[Exercise directions]: Can you print the data exactly and leave out each image?

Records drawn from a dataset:
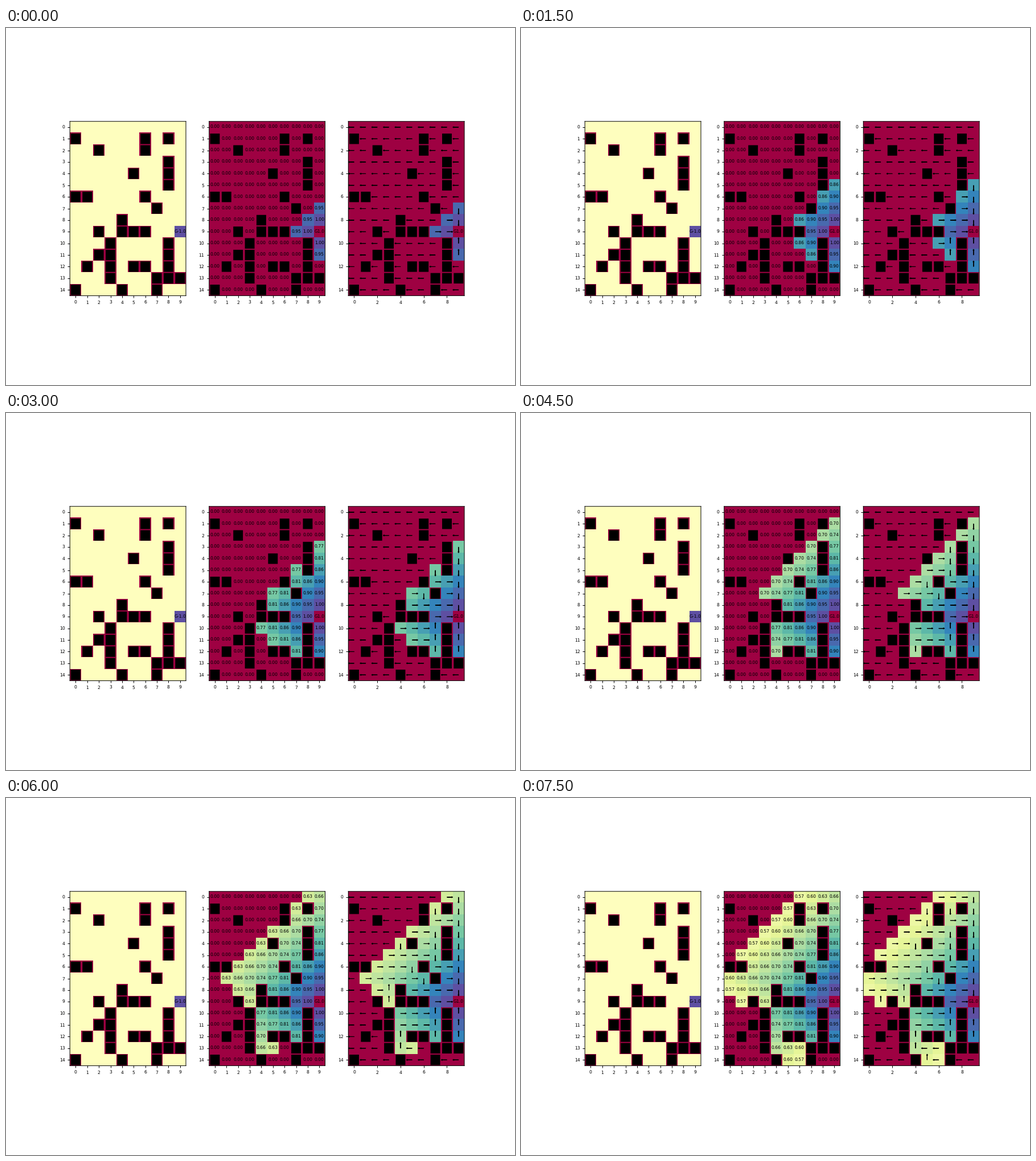
Recreate the animation shown at these times as a matplotlib script. Size 894 px wide and 626 px high, loop 8 s.

```python
import matplotlib.pyplot as plt
import numpy as np
from matplotlib.animation import FuncAnimation
from matplotlib.patches import Rectangle

DPI = 89.4
ROWS, COLS = 15, 10
GOAL = (9, 9)
GAMMA = 0.95
# blocked columns of each row, top to bottom
WALLS = ["", "068", "26", "8", "58", "8", "016", "7", "4", "2456",
         "38", "238", "13568", "3789", "047"]
# row and column steps, in tie-break order: left, right, up, down
MOVES = [(0, -1), (0, 1), (-1, 0), (1, 0)]
FRAME_MS = 500
FRAMES = 16
FRAMES_PER_STEP = 3

wall = np.array([[str(c) in row for c in range(COLS)] for row in WALLS])


def neighbours(cell):
    """Yield (move, cell) for each open cell next to the given one."""
    for dr, dc in MOVES:
        r, c = cell[0] + dr, cell[1] + dc
        if 0 <= r < ROWS and 0 <= c < COLS and not wall[r, c]:
            yield (dr, dc), (r, c)


def distances():
    dist = np.full((ROWS, COLS), np.inf)
    dist[GOAL] = 0
    queue = [GOAL]
    for cell in queue:
        for _, near in neighbours(cell):
            if np.isinf(dist[near]):
                dist[near] = dist[cell] + 1
                queue.append(near)
    return dist


dist = distances()
open_cells = [(r, c) for r in range(ROWS) for c in range(COLS)
              if not wall[r, c] and (r, c) != GOAL]


def values(step):
    """Value table after two sweeps per step."""
    reached = (dist > 0) & (dist <= 2 * step + 2)
    return np.where(reached, GAMMA ** (dist - 1), 0.0)


def best_move(cell):
    options = list(neighbours(cell))
    if not options or np.isinf(dist[cell]):
        return MOVES[0]
    return min(options, key=lambda option: dist[option[1]])[0]


def label(ax, cell, text):
    return ax.text(cell[1], cell[0], text, ha="center", va="center")


def draw_walls(ax):
    w, h = 0.83, 0.9
    for r, c in np.argwhere(wall):
        ax.add_patch(Rectangle((c - w / 2, r - h / 2), w, h,
                               facecolor="black", linewidth=0, zorder=3))


def draw_arrow(ax, cell, move):
    r, c = cell
    dr, dc = move
    return ax.arrow(c, r, 0.4 * dc, 0.4 * dr, head_width=0.1,
                    head_length=0.1, color="black", linewidth=0.9)


# soft, unsnapped edges and glyphs
plt.rcParams.update({"font.family": "DejaVu Sans", "font.size": 6.2,
                     "text.hinting": "none", "path.snap": False})
fig, axes = plt.subplots(1, 3, figsize=(894 / DPI, 626 / DPI), dpi=DPI)
fig.subplots_adjust(left=0.1255, right=0.9005, bottom=0.1093, top=0.8793)
reward_ax, value_ax, policy_ax = axes

reward = np.where(wall, -1.0, 0.0)
reward[GOAL] = 1.0
reward_ax.imshow(reward, cmap="Spectral", vmin=-1, vmax=1)
tables = [ax.imshow(values(0), cmap="Spectral", vmin=0, vmax=1)
          for ax in (value_ax, policy_ax)]

for ax, goal_text, gap in zip(axes, ("G-1.0", "G1.0", "G1.0"), (1, 1, 2)):
    ax.autoscale(False)
    ax.set_xticks(range(0, COLS, gap))
    ax.set_yticks(range(0, ROWS, 1 if gap == 1 else 2))
    draw_walls(ax)
    label(ax, GOAL, goal_text)

numbers = {cell: label(value_ax, cell, "") for cell in open_cells}
idle = {cell: draw_arrow(policy_ax, cell, MOVES[0]) for cell in open_cells}
best = {cell: draw_arrow(policy_ax, cell, best_move(cell))
        for cell in open_cells}


def update(i):
    table = values(i // FRAMES_PER_STEP)
    for image in tables:
        image.set_data(table)
    for cell in open_cells:
        known = table[cell] > 0
        numbers[cell].set_text(f"{table[cell]:.2f}")
        best[cell].set_visible(known)
        idle[cell].set_visible(not known)
    return [*tables, *numbers.values(), *idle.values(), *best.values()]


anim = FuncAnimation(fig, update, frames=FRAMES, interval=FRAME_MS,
                     init_func=lambda: update(0), repeat=True,
                     repeat_delay=0)
plt.show()
```
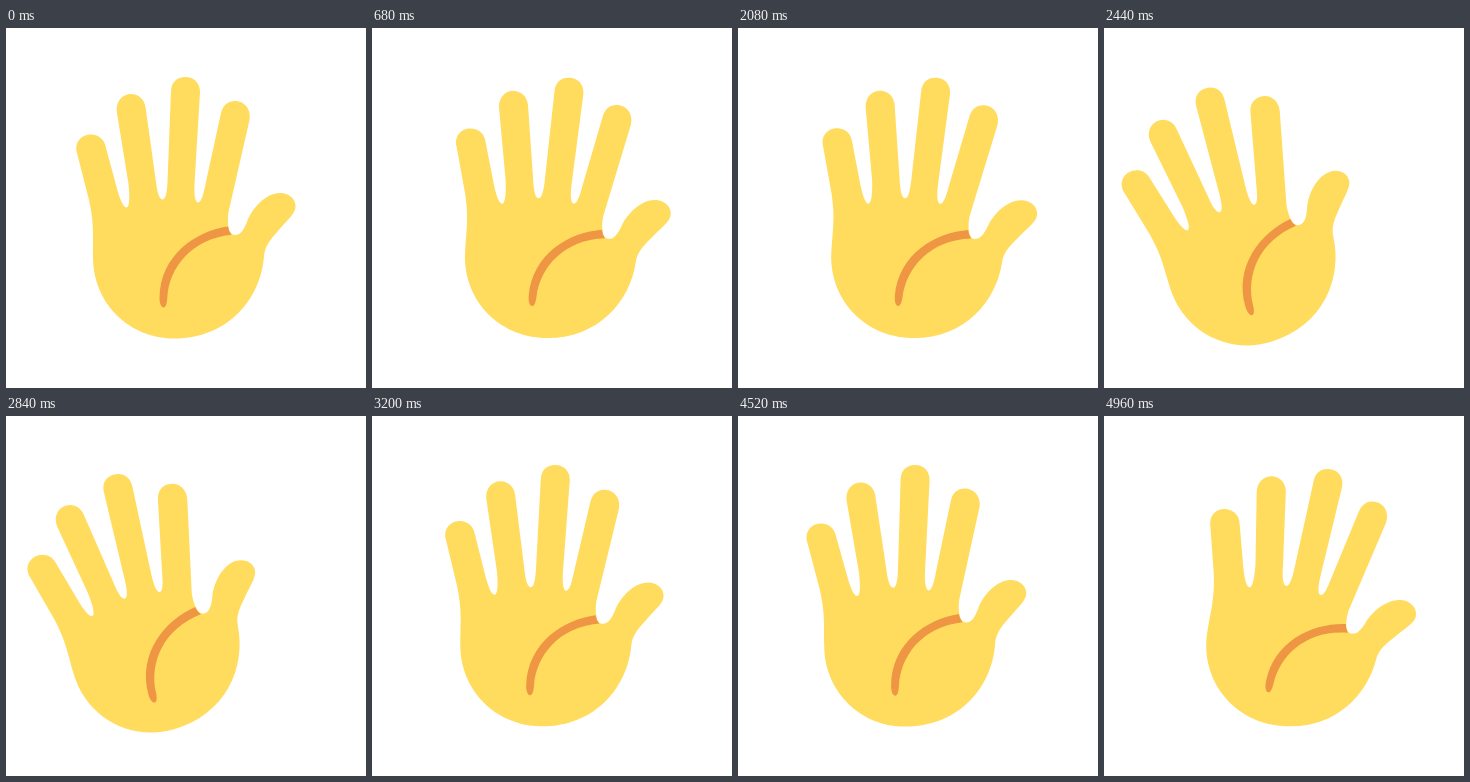
An HTML page for the animation above (5000 ms loop, 360x360 px).

```html
<!DOCTYPE html>
<html lang="en">
<head>
<meta charset="utf-8">
<title>Waving hand</title>
<style>
  html, body { margin: 0; height: 100%; overflow: hidden; background: #fff; }
  svg { display: block; width: 100%; height: 100%; }
</style>
</head>
<body>
<svg viewBox="0 0 360 360">
  <g id="hand">
    <path fill="#ffdc5d" d="M71 125
      C68 115 75 106.500 85 106.500 C92 106.500 98 111 99.500 118
      L110 157 C113 169 117 179.500 120.500 179.500 C123.500 179.500 124 170 122.500 156
      L110.800 84 C109.500 74 116 66 125 66 C133 66 138.500 72 139.500 79
      L150 154 C151 163 153 171.500 156.500 171.500 C160 171.500 161 163 161.500 154
      L165 63 C165.500 54 171 49 179.500 49 C188 49 194 55 194 64
      L188.500 156 C188 166 189 174.500 192 174.500 C195.500 174.500 197.500 166 199.500 156
      L215 85 C217 77 222 73 229 73 C239 73 245.500 82 243.500 92
      L222.500 184 C221 194 222 207 229 207 C235 207 238 201 241 194
      C246 180 260 165 274 165 C283 165 290 171 289.500 179
      C289 186 282 191 272 203 C264 212 259 218 258 228
      C255 270 223 310.500 168 310.500 C124 310.500 87 276 87 229
      C87 205 88 195 83 172 Z"/>
    <path fill="#ef9645" d="M222 198.500 C190 203 154 227 153.500 270
      C153.500 276 155.500 279.500 157.500 279.500 C160 279.500 161 275 161.300 270
      C163 240 185 211 225.500 206.800 Q222.500 203 222 198.500 Z"/>
  </g>
</svg>
<script>
const hand = document.getElementById("hand");
const LOOP = 5000, WAVE = 2000, STEP = 40;
const HIGH = 15.6, LOW = -21;
// [ms, degrees]
const keys = [[20, 0], [213, HIGH], [407, LOW], [614, HIGH], [800, LOW], [1000, HIGH], [1220, 0]];

// Halfway between linear and sine easing
const ease = u => (u + (1 - Math.cos(Math.PI * u)) / 2) / 2;

function angleAt(t) {
  const i = keys.findIndex(([time]) => time > t);
  if (i < 1) return 0;
  const [t0, a0] = keys[i - 1], [t1, a1] = keys[i];
  return a0 + (a1 - a0) * ease((t - t0) / (t1 - t0));
}

function draw() {
  const t = Math.floor(performance.now() % LOOP / STEP) * STEP;
  hand.setAttribute("transform", `rotate(${angleAt(t % WAVE)} 178.6 314.7)`);
  requestAnimationFrame(draw);
}
draw();
</script>
</body>
</html>
```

[Solution to this exercise]:
Recreate the animation shown at these times as a matplotlib script. Size 894 px wide and 626 px high, loop 8 s.

```python
import matplotlib.pyplot as plt
import numpy as np
from matplotlib.animation import FuncAnimation
from matplotlib.patches import Rectangle

DPI = 89.4
ROWS, COLS = 15, 10
GOAL = (9, 9)
GAMMA = 0.95
# blocked columns of each row, top to bottom
WALLS = ["", "068", "26", "8", "58", "8", "016", "7", "4", "2456",
         "38", "238", "13568", "3789", "047"]
# row and column steps, in tie-break order: left, right, up, down
MOVES = [(0, -1), (0, 1), (-1, 0), (1, 0)]
FRAME_MS = 500
FRAMES = 16
FRAMES_PER_STEP = 3

wall = np.array([[str(c) in row for c in range(COLS)] for row in WALLS])


def neighbours(cell):
    """Yield (move, cell) for each open cell next to the given one."""
    for dr, dc in MOVES:
        r, c = cell[0] + dr, cell[1] + dc
        if 0 <= r < ROWS and 0 <= c < COLS and not wall[r, c]:
            yield (dr, dc), (r, c)


def distances():
    dist = np.full((ROWS, COLS), np.inf)
    dist[GOAL] = 0
    queue = [GOAL]
    for cell in queue:
        for _, near in neighbours(cell):
            if np.isinf(dist[near]):
                dist[near] = dist[cell] + 1
                queue.append(near)
    return dist


dist = distances()
open_cells = [(r, c) for r in range(ROWS) for c in range(COLS)
              if not wall[r, c] and (r, c) != GOAL]


def values(step):
    """Value table after two sweeps per step."""
    reached = (dist > 0) & (dist <= 2 * step + 2)
    return np.where(reached, GAMMA ** (dist - 1), 0.0)


def best_move(cell):
    options = list(neighbours(cell))
    if not options or np.isinf(dist[cell]):
        return MOVES[0]
    return min(options, key=lambda option: dist[option[1]])[0]


def label(ax, cell, text):
    return ax.text(cell[1], cell[0], text, ha="center", va="center")


def draw_walls(ax):
    w, h = 0.83, 0.9
    for r, c in np.argwhere(wall):
        ax.add_patch(Rectangle((c - w / 2, r - h / 2), w, h,
                               facecolor="black", linewidth=0, zorder=3))


def draw_arrow(ax, cell, move):
    r, c = cell
    dr, dc = move
    return ax.arrow(c, r, 0.4 * dc, 0.4 * dr, head_width=0.1,
                    head_length=0.1, color="black", linewidth=0.9)


# soft, unsnapped edges and glyphs
plt.rcParams.update({"font.family": "DejaVu Sans", "font.size": 6.2,
                     "text.hinting": "none", "path.snap": False})
fig, axes = plt.subplots(1, 3, figsize=(894 / DPI, 626 / DPI), dpi=DPI)
fig.subplots_adjust(left=0.1255, right=0.9005, bottom=0.1093, top=0.8793)
reward_ax, value_ax, policy_ax = axes

reward = np.where(wall, -1.0, 0.0)
reward[GOAL] = 1.0
reward_ax.imshow(reward, cmap="Spectral", vmin=-1, vmax=1)
tables = [ax.imshow(values(0), cmap="Spectral", vmin=0, vmax=1)
          for ax in (value_ax, policy_ax)]

for ax, goal_text, gap in zip(axes, ("G-1.0", "G1.0", "G1.0"), (1, 1, 2)):
    ax.autoscale(False)
    ax.set_xticks(range(0, COLS, gap))
    ax.set_yticks(range(0, ROWS, 1 if gap == 1 else 2))
    draw_walls(ax)
    label(ax, GOAL, goal_text)

numbers = {cell: label(value_ax, cell, "") for cell in open_cells}
idle = {cell: draw_arrow(policy_ax, cell, MOVES[0]) for cell in open_cells}
best = {cell: draw_arrow(policy_ax, cell, best_move(cell))
        for cell in open_cells}


def update(i):
    table = values(i // FRAMES_PER_STEP)
    for image in tables:
        image.set_data(table)
    for cell in open_cells:
        known = table[cell] > 0
        numbers[cell].set_text(f"{table[cell]:.2f}")
        best[cell].set_visible(known)
        idle[cell].set_visible(not known)
    return [*tables, *numbers.values(), *idle.values(), *best.values()]


anim = FuncAnimation(fig, update, frames=FRAMES, interval=FRAME_MS,
                     init_func=lambda: update(0), repeat=True,
                     repeat_delay=0)
plt.show()
```
An HTML page for the animation above (5000 ms loop, 360x360 px).

```html
<!DOCTYPE html>
<html lang="en">
<head>
<meta charset="utf-8">
<title>Waving hand</title>
<style>
  html, body { margin: 0; height: 100%; overflow: hidden; background: #fff; }
  svg { display: block; width: 100%; height: 100%; }
</style>
</head>
<body>
<svg viewBox="0 0 360 360">
  <g id="hand">
    <path fill="#ffdc5d" d="M71 125
      C68 115 75 106.500 85 106.500 C92 106.500 98 111 99.500 118
      L110 157 C113 169 117 179.500 120.500 179.500 C123.500 179.500 124 170 122.500 156
      L110.800 84 C109.500 74 116 66 125 66 C133 66 138.500 72 139.500 79
      L150 154 C151 163 153 171.500 156.500 171.500 C160 171.500 161 163 161.500 154
      L165 63 C165.500 54 171 49 179.500 49 C188 49 194 55 194 64
      L188.500 156 C188 166 189 174.500 192 174.500 C195.500 174.500 197.500 166 199.500 156
      L215 85 C217 77 222 73 229 73 C239 73 245.500 82 243.500 92
      L222.500 184 C221 194 222 207 229 207 C235 207 238 201 241 194
      C246 180 260 165 274 165 C283 165 290 171 289.500 179
      C289 186 282 191 272 203 C264 212 259 218 258 228
      C255 270 223 310.500 168 310.500 C124 310.500 87 276 87 229
      C87 205 88 195 83 172 Z"/>
    <path fill="#ef9645" d="M222 198.500 C190 203 154 227 153.500 270
      C153.500 276 155.500 279.500 157.500 279.500 C160 279.500 161 275 161.300 270
      C163 240 185 211 225.500 206.800 Q222.500 203 222 198.500 Z"/>
  </g>
</svg>
<script>
const hand = document.getElementById("hand");
const LOOP = 5000, WAVE = 2000, STEP = 40;
const HIGH = 15.6, LOW = -21;
// [ms, degrees]
const keys = [[20, 0], [213, HIGH], [407, LOW], [614, HIGH], [800, LOW], [1000, HIGH], [1220, 0]];

// Halfway between linear and sine easing
const ease = u => (u + (1 - Math.cos(Math.PI * u)) / 2) / 2;

function angleAt(t) {
  const i = keys.findIndex(([time]) => time > t);
  if (i < 1) return 0;
  const [t0, a0] = keys[i - 1], [t1, a1] = keys[i];
  return a0 + (a1 - a0) * ease((t - t0) / (t1 - t0));
}

function draw() {
  const t = Math.floor(performance.now() % LOOP / STEP) * STEP;
  hand.setAttribute("transform", `rotate(${angleAt(t % WAVE)} 178.6 314.7)`);
  requestAnimationFrame(draw);
}
draw();
</script>
</body>
</html>
```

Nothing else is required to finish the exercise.